TASK DETAILS »
Precise copying is required. Return the data below in full.
DATA FOR ANALYSIS: Begin
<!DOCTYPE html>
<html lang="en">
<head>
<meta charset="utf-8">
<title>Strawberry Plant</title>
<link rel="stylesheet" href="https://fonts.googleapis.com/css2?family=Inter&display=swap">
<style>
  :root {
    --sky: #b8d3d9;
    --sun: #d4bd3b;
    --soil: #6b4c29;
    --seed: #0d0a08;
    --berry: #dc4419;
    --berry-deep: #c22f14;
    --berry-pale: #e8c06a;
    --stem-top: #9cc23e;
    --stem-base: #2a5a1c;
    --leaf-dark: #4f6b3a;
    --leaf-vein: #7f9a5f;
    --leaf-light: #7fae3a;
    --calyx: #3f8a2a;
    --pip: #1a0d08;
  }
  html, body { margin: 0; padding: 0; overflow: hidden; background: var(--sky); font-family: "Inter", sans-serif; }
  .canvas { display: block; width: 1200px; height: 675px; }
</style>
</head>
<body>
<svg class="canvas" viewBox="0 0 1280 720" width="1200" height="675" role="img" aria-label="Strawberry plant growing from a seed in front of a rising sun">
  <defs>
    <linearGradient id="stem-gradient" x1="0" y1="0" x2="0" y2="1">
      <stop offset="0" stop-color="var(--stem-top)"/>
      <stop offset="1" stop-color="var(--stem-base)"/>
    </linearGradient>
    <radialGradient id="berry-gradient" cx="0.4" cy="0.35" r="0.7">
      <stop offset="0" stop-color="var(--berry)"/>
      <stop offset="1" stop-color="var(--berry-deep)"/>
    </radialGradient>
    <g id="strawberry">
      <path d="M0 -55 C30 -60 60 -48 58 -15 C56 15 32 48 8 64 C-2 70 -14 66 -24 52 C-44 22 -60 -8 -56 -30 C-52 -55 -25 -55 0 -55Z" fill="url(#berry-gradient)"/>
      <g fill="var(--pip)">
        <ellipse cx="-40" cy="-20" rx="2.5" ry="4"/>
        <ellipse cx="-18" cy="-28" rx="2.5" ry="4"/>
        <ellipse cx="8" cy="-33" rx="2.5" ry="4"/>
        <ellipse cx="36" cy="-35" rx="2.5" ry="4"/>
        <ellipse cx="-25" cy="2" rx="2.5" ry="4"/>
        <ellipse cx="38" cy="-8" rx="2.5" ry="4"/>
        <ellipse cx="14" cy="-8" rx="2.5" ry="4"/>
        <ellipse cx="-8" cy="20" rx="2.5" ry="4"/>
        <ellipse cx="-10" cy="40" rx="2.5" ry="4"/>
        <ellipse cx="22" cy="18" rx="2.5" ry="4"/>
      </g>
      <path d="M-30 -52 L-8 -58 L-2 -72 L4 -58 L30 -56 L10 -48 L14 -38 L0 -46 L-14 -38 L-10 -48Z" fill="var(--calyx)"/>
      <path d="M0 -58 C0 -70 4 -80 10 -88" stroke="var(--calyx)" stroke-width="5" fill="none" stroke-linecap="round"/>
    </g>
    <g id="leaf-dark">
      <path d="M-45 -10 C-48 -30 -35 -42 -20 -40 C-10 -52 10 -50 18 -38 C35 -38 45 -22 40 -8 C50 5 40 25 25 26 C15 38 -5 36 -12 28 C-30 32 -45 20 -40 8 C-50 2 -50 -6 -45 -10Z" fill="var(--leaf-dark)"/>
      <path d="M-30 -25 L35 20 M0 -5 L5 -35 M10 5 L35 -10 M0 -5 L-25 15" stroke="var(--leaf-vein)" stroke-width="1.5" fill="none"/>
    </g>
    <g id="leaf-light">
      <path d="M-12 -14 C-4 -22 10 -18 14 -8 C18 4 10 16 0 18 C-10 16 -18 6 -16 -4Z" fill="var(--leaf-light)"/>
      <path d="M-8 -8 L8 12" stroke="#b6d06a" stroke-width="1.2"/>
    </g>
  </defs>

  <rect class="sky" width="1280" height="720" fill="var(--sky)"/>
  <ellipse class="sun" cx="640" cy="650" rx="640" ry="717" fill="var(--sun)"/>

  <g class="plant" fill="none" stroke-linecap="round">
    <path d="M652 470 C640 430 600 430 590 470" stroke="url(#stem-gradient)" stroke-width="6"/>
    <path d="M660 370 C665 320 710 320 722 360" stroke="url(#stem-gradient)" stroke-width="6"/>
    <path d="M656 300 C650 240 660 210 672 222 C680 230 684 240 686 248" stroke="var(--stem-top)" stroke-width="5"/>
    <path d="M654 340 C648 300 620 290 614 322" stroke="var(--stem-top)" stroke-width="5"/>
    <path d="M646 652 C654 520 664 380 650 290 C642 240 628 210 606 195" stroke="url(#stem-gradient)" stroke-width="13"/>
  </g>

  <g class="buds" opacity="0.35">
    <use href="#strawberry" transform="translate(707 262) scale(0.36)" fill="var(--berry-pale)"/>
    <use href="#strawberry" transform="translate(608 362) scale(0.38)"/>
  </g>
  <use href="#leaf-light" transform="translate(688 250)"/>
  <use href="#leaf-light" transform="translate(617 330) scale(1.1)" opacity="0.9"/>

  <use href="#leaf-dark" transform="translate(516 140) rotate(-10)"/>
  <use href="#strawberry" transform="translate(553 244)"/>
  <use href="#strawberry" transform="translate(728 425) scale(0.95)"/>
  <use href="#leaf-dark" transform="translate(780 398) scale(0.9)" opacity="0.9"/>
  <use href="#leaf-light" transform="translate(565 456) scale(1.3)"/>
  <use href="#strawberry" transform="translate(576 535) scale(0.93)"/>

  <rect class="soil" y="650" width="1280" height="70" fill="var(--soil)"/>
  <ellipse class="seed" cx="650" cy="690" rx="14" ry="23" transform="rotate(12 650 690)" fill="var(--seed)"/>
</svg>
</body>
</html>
DATA FOR ANALYSIS: End
WORKED SOLUTION »
<!DOCTYPE html>
<html lang="en">
<head>
<meta charset="utf-8">
<title>Strawberry Plant</title>
<link rel="stylesheet" href="https://fonts.googleapis.com/css2?family=Inter&display=swap">
<style>
  :root {
    --sky: #b8d3d9;
    --sun: #d4bd3b;
    --soil: #6b4c29;
    --seed: #0d0a08;
    --berry: #dc4419;
    --berry-deep: #c22f14;
    --berry-pale: #e8c06a;
    --stem-top: #9cc23e;
    --stem-base: #2a5a1c;
    --leaf-dark: #4f6b3a;
    --leaf-vein: #7f9a5f;
    --leaf-light: #7fae3a;
    --calyx: #3f8a2a;
    --pip: #1a0d08;
  }
  html, body { margin: 0; padding: 0; overflow: hidden; background: var(--sky); font-family: "Inter", sans-serif; }
  .canvas { display: block; width: 1200px; height: 675px; }
</style>
</head>
<body>
<svg class="canvas" viewBox="0 0 1280 720" width="1200" height="675" role="img" aria-label="Strawberry plant growing from a seed in front of a rising sun">
  <defs>
    <linearGradient id="stem-gradient" x1="0" y1="0" x2="0" y2="1">
      <stop offset="0" stop-color="var(--stem-top)"/>
      <stop offset="1" stop-color="var(--stem-base)"/>
    </linearGradient>
    <radialGradient id="berry-gradient" cx="0.4" cy="0.35" r="0.7">
      <stop offset="0" stop-color="var(--berry)"/>
      <stop offset="1" stop-color="var(--berry-deep)"/>
    </radialGradient>
    <g id="strawberry">
      <path d="M0 -55 C30 -60 60 -48 58 -15 C56 15 32 48 8 64 C-2 70 -14 66 -24 52 C-44 22 -60 -8 -56 -30 C-52 -55 -25 -55 0 -55Z" fill="url(#berry-gradient)"/>
      <g fill="var(--pip)">
        <ellipse cx="-40" cy="-20" rx="2.5" ry="4"/>
        <ellipse cx="-18" cy="-28" rx="2.5" ry="4"/>
        <ellipse cx="8" cy="-33" rx="2.5" ry="4"/>
        <ellipse cx="36" cy="-35" rx="2.5" ry="4"/>
        <ellipse cx="-25" cy="2" rx="2.5" ry="4"/>
        <ellipse cx="38" cy="-8" rx="2.5" ry="4"/>
        <ellipse cx="14" cy="-8" rx="2.5" ry="4"/>
        <ellipse cx="-8" cy="20" rx="2.5" ry="4"/>
        <ellipse cx="-10" cy="40" rx="2.5" ry="4"/>
        <ellipse cx="22" cy="18" rx="2.5" ry="4"/>
      </g>
      <path d="M-30 -52 L-8 -58 L-2 -72 L4 -58 L30 -56 L10 -48 L14 -38 L0 -46 L-14 -38 L-10 -48Z" fill="var(--calyx)"/>
      <path d="M0 -58 C0 -70 4 -80 10 -88" stroke="var(--calyx)" stroke-width="5" fill="none" stroke-linecap="round"/>
    </g>
    <g id="leaf-dark">
      <path d="M-45 -10 C-48 -30 -35 -42 -20 -40 C-10 -52 10 -50 18 -38 C35 -38 45 -22 40 -8 C50 5 40 25 25 26 C15 38 -5 36 -12 28 C-30 32 -45 20 -40 8 C-50 2 -50 -6 -45 -10Z" fill="var(--leaf-dark)"/>
      <path d="M-30 -25 L35 20 M0 -5 L5 -35 M10 5 L35 -10 M0 -5 L-25 15" stroke="var(--leaf-vein)" stroke-width="1.5" fill="none"/>
    </g>
    <g id="leaf-light">
      <path d="M-12 -14 C-4 -22 10 -18 14 -8 C18 4 10 16 0 18 C-10 16 -18 6 -16 -4Z" fill="var(--leaf-light)"/>
      <path d="M-8 -8 L8 12" stroke="#b6d06a" stroke-width="1.2"/>
    </g>
  </defs>

  <rect class="sky" width="1280" height="720" fill="var(--sky)"/>
  <ellipse class="sun" cx="640" cy="650" rx="640" ry="717" fill="var(--sun)"/>

  <g class="plant" fill="none" stroke-linecap="round">
    <path d="M652 470 C640 430 600 430 590 470" stroke="url(#stem-gradient)" stroke-width="6"/>
    <path d="M660 370 C665 320 710 320 722 360" stroke="url(#stem-gradient)" stroke-width="6"/>
    <path d="M656 300 C650 240 660 210 672 222 C680 230 684 240 686 248" stroke="var(--stem-top)" stroke-width="5"/>
    <path d="M654 340 C648 300 620 290 614 322" stroke="var(--stem-top)" stroke-width="5"/>
    <path d="M646 652 C654 520 664 380 650 290 C642 240 628 210 606 195" stroke="url(#stem-gradient)" stroke-width="13"/>
  </g>

  <g class="buds" opacity="0.35">
    <use href="#strawberry" transform="translate(707 262) scale(0.36)" fill="var(--berry-pale)"/>
    <use href="#strawberry" transform="translate(608 362) scale(0.38)"/>
  </g>
  <use href="#leaf-light" transform="translate(688 250)"/>
  <use href="#leaf-light" transform="translate(617 330) scale(1.1)" opacity="0.9"/>

  <use href="#leaf-dark" transform="translate(516 140) rotate(-10)"/>
  <use href="#strawberry" transform="translate(553 244)"/>
  <use href="#strawberry" transform="translate(728 425) scale(0.95)"/>
  <use href="#leaf-dark" transform="translate(780 398) scale(0.9)" opacity="0.9"/>
  <use href="#leaf-light" transform="translate(565 456) scale(1.3)"/>
  <use href="#strawberry" transform="translate(576 535) scale(0.93)"/>

  <rect class="soil" y="650" width="1280" height="70" fill="var(--soil)"/>
  <ellipse class="seed" cx="650" cy="690" rx="14" ry="23" transform="rotate(12 650 690)" fill="var(--seed)"/>
</svg>
</body>
</html>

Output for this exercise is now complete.